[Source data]
*** Block opens ***

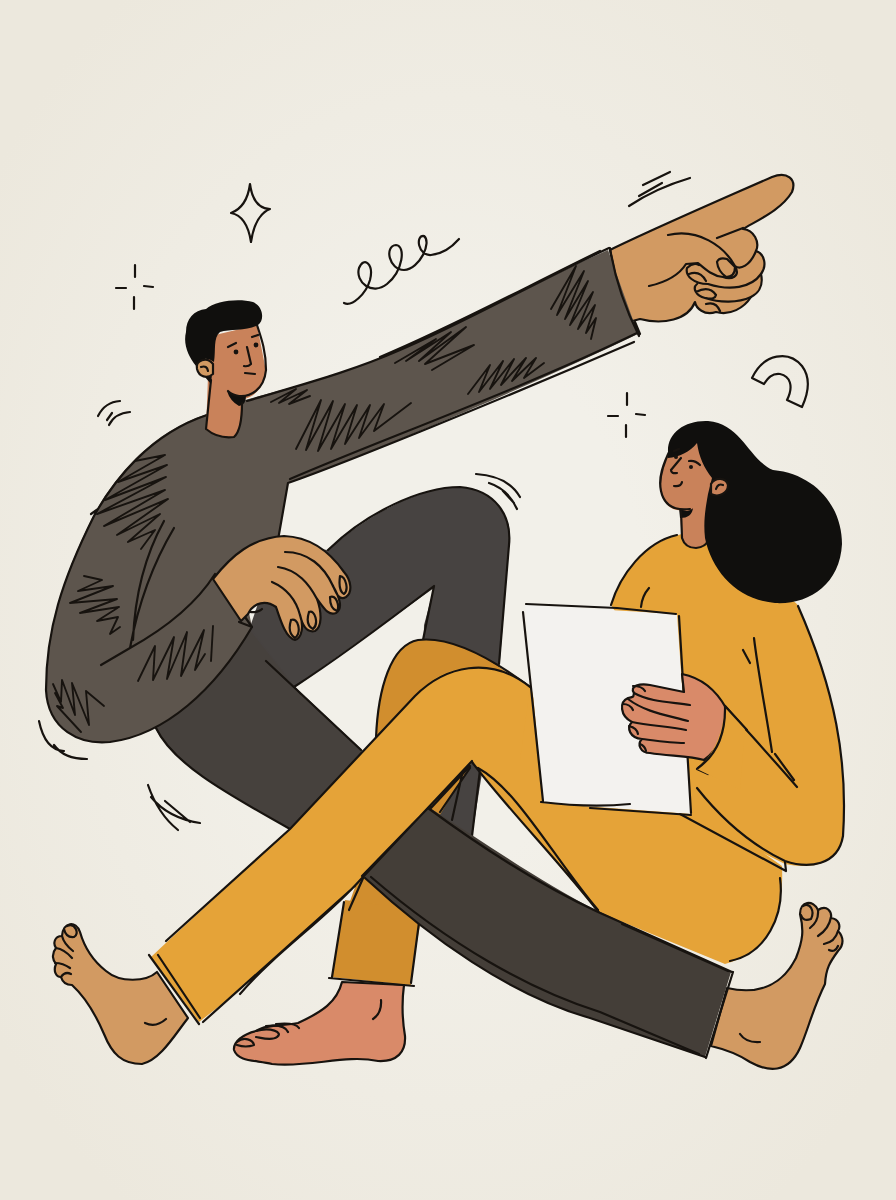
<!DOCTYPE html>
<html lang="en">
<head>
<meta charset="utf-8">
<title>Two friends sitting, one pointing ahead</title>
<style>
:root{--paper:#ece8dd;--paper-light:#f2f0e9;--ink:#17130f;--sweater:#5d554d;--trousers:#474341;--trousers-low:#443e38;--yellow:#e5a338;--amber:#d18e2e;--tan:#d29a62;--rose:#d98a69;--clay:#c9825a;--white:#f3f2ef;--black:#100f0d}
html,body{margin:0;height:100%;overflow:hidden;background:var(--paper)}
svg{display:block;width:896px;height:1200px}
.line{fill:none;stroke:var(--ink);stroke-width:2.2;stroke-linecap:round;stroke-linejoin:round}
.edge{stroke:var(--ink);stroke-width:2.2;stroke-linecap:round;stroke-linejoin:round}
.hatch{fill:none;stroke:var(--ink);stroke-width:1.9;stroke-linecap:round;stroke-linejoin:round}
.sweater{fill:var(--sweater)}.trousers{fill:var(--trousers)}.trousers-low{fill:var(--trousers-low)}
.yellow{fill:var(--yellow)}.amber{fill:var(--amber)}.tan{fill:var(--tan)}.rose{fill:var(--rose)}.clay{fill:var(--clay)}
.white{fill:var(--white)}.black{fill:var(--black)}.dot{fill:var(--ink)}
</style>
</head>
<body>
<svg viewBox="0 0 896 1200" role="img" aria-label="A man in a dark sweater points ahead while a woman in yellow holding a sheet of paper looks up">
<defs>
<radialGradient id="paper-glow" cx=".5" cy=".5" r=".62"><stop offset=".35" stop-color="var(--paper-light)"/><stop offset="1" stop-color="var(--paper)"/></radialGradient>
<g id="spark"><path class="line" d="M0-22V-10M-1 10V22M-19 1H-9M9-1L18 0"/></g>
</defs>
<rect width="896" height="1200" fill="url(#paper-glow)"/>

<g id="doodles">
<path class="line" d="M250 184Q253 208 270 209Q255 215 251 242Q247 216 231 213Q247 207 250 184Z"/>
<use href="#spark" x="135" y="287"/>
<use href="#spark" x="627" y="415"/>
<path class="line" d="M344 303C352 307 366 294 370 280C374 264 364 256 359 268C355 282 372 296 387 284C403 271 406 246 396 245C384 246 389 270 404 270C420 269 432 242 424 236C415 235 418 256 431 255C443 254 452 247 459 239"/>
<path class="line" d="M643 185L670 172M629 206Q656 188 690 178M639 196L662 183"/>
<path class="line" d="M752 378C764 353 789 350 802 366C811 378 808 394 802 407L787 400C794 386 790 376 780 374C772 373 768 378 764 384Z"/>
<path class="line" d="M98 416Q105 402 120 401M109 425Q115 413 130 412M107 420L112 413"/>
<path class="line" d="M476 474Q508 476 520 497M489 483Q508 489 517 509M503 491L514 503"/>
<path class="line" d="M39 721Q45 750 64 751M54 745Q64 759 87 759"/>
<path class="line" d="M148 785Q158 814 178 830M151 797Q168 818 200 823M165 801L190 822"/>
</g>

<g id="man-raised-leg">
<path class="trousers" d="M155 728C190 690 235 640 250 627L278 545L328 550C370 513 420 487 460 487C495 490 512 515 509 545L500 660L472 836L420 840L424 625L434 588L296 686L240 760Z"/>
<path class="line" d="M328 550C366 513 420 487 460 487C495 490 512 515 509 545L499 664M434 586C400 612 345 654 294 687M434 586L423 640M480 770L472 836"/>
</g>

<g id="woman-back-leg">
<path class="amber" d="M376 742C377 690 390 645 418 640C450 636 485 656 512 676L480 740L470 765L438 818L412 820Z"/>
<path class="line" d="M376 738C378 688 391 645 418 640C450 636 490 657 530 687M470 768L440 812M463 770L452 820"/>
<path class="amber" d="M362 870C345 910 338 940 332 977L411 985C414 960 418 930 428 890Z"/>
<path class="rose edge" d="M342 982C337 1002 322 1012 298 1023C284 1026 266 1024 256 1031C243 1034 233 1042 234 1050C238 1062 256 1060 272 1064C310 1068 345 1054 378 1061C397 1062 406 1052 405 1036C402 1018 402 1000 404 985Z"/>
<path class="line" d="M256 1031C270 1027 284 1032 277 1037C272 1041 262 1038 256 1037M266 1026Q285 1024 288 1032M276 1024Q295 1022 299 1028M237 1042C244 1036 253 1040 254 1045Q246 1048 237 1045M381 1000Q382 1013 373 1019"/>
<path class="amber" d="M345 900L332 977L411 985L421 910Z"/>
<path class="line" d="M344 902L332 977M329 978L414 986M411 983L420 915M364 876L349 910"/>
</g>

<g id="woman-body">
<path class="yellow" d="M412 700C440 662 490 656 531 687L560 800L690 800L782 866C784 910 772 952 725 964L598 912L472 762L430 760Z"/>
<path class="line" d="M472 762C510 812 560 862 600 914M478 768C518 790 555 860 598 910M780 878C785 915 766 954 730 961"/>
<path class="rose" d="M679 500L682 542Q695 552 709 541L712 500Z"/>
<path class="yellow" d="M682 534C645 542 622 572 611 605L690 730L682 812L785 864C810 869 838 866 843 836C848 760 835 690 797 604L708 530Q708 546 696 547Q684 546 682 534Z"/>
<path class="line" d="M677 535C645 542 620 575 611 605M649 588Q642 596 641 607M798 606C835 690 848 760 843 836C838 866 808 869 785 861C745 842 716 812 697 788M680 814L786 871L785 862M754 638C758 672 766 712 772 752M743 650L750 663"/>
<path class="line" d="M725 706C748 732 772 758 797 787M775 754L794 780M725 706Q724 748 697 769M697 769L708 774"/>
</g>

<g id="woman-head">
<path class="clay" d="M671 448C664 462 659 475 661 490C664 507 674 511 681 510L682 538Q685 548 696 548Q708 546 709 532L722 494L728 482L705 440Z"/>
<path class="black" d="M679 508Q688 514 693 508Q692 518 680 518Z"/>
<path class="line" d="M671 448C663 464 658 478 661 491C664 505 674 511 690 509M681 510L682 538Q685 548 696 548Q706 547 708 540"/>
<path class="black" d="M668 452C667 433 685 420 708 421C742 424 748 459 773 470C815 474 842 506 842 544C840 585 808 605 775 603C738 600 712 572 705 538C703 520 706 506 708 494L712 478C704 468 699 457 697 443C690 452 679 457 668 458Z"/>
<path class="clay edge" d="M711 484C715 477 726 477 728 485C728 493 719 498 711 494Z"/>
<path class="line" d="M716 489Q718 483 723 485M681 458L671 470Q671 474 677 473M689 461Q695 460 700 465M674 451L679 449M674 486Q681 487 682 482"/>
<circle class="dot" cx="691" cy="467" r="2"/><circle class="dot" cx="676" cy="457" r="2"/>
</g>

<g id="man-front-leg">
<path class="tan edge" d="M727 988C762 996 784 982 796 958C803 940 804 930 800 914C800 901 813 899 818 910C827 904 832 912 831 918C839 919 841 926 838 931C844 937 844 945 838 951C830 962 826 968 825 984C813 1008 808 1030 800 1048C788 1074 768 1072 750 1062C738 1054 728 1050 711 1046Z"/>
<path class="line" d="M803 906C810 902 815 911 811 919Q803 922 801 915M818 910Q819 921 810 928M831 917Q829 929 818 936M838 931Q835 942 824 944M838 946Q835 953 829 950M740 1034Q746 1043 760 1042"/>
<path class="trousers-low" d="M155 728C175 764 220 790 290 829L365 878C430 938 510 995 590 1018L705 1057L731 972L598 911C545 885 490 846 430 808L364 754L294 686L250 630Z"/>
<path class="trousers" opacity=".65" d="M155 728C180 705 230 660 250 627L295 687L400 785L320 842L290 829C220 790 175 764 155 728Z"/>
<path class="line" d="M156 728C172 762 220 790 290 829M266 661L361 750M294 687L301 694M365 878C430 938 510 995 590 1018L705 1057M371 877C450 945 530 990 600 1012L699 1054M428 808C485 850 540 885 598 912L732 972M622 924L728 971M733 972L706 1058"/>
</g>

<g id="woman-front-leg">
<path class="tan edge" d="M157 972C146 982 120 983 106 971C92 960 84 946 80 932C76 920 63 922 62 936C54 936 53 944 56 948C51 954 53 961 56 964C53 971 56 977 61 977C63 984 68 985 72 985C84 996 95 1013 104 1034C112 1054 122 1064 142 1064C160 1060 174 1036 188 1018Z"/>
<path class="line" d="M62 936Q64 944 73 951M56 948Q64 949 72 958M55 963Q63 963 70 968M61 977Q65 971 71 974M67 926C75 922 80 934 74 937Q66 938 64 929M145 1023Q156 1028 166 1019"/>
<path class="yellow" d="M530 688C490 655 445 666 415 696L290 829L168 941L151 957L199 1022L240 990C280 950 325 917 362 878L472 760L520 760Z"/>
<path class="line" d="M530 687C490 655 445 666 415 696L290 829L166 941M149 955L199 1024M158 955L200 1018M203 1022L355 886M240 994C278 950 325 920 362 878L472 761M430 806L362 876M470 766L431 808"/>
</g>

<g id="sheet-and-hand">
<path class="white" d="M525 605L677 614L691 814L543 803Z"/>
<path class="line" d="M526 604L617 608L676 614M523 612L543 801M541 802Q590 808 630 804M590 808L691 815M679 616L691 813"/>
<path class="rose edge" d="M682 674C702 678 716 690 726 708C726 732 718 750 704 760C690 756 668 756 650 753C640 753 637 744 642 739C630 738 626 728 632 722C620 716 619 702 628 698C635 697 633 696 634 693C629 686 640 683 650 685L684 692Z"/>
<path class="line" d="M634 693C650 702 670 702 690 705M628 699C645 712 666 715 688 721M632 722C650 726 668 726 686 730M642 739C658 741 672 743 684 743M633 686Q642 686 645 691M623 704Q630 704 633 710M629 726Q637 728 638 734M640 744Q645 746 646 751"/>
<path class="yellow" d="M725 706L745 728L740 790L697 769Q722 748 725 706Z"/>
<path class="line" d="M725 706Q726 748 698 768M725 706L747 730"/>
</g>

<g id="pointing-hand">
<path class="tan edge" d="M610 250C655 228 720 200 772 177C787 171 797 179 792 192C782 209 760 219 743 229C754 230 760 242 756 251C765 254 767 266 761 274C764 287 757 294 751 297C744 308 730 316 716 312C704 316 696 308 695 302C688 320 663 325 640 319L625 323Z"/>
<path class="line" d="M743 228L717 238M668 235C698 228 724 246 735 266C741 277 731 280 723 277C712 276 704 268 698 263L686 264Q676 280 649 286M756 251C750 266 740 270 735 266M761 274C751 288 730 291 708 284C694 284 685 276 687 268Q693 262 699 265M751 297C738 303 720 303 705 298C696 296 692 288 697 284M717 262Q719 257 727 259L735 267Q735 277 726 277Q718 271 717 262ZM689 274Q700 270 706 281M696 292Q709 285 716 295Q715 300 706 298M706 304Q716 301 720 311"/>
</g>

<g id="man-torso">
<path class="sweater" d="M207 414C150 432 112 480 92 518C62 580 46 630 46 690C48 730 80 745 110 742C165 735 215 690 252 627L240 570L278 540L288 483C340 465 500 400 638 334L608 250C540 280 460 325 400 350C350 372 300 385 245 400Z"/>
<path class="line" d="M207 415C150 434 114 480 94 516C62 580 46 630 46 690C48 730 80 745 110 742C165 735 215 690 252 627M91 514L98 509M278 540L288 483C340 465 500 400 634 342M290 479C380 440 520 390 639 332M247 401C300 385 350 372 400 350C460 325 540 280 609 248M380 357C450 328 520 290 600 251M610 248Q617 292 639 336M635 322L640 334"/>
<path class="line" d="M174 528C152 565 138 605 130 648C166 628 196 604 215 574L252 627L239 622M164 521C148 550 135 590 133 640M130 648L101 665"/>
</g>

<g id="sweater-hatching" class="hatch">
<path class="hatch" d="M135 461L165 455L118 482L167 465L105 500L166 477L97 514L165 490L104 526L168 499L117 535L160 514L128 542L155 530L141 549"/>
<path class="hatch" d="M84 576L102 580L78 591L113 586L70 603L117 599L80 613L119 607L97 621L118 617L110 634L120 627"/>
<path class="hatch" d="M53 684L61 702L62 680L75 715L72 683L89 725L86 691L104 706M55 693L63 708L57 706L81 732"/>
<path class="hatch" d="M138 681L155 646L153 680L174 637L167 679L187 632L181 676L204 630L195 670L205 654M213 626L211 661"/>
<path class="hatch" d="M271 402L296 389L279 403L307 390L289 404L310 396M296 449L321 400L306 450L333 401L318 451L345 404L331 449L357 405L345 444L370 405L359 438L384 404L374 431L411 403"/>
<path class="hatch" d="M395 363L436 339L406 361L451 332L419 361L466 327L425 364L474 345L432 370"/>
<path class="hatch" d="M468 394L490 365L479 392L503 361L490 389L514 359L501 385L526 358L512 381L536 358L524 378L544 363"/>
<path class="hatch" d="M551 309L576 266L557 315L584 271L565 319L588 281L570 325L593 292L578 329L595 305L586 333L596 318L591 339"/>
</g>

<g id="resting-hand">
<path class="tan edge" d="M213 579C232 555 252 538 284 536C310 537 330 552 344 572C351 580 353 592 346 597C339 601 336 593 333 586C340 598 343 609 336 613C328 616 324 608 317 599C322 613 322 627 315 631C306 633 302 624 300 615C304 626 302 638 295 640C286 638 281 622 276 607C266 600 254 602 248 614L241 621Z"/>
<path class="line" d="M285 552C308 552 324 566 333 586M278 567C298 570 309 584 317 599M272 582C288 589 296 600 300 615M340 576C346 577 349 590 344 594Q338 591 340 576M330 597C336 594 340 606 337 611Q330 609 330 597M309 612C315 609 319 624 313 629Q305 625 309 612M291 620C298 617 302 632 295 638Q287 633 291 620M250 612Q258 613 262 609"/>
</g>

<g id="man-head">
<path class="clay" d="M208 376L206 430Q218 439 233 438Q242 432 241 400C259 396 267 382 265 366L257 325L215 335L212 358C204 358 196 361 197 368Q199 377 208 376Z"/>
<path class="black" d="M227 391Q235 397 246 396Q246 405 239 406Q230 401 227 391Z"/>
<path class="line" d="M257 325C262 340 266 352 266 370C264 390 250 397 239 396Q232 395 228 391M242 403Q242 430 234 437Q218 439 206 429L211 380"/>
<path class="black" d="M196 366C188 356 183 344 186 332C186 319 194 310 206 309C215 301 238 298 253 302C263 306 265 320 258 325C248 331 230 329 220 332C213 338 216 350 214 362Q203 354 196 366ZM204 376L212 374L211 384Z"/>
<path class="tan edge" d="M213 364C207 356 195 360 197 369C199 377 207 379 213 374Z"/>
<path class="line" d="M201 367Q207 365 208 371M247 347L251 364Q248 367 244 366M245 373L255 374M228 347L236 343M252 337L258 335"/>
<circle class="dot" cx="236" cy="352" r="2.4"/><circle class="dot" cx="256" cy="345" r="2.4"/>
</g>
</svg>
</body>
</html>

*** Block closes ***
*** Block opens ***

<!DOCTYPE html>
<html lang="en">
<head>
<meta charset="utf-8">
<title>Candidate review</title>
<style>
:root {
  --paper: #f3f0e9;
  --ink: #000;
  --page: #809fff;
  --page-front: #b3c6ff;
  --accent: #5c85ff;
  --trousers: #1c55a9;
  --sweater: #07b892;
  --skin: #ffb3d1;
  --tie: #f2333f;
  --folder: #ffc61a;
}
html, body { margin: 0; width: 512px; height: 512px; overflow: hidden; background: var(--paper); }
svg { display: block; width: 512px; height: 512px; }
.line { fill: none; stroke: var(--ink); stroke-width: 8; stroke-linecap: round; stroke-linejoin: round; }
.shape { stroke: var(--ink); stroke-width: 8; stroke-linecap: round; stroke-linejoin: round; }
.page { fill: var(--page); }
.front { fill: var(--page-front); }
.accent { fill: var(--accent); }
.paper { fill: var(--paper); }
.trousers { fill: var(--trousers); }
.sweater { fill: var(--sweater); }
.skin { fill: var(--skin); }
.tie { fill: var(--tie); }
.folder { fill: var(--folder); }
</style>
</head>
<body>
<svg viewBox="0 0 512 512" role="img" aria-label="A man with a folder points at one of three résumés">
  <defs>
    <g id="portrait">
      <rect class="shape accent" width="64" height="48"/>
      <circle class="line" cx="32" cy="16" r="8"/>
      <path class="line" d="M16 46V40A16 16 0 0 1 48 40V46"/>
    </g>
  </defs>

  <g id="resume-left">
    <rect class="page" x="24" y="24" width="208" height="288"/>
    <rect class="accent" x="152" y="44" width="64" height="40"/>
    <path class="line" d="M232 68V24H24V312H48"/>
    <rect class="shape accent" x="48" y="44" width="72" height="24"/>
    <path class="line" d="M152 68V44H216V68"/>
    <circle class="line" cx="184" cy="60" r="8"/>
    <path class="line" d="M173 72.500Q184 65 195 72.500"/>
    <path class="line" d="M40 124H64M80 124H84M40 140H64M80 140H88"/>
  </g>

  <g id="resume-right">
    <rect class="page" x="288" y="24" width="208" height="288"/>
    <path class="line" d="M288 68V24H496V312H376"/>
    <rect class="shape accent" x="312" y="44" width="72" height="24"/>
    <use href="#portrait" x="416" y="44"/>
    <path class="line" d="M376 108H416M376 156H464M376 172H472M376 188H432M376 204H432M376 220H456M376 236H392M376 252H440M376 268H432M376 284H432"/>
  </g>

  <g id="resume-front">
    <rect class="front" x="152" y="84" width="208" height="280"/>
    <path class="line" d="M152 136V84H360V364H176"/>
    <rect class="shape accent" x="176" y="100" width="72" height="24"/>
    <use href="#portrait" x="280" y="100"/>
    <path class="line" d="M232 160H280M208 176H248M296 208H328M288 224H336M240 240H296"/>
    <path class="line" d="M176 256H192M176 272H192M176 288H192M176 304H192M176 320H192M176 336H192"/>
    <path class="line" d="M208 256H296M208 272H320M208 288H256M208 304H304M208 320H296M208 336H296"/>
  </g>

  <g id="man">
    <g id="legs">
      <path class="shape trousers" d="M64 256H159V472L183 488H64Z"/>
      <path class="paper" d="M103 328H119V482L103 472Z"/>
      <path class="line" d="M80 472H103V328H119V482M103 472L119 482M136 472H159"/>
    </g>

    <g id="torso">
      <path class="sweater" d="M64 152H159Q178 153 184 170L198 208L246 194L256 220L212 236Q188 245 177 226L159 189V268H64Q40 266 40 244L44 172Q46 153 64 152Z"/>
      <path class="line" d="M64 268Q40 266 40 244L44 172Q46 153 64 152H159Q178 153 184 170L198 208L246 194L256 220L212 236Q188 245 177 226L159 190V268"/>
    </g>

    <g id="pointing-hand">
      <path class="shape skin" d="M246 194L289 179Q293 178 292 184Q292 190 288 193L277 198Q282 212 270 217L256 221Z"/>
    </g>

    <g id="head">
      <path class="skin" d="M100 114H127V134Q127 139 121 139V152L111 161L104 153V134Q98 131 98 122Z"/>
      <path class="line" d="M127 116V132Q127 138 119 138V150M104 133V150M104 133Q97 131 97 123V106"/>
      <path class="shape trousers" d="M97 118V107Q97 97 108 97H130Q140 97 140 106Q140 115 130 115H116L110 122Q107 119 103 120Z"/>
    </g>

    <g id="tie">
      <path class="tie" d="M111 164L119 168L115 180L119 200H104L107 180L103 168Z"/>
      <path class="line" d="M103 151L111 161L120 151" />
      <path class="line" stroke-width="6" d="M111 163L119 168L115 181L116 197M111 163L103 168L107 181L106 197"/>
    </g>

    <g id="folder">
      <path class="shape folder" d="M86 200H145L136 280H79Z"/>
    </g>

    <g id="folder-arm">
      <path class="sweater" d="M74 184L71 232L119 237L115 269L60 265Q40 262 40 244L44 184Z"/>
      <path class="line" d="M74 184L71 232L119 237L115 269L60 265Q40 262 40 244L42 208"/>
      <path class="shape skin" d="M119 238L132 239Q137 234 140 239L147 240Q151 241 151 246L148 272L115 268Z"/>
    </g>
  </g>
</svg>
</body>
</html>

*** Block closes ***

EXERCISE:
Looking at the data above, how many lines hold the string "none"? Reply with only the number.

SOLUTION:
3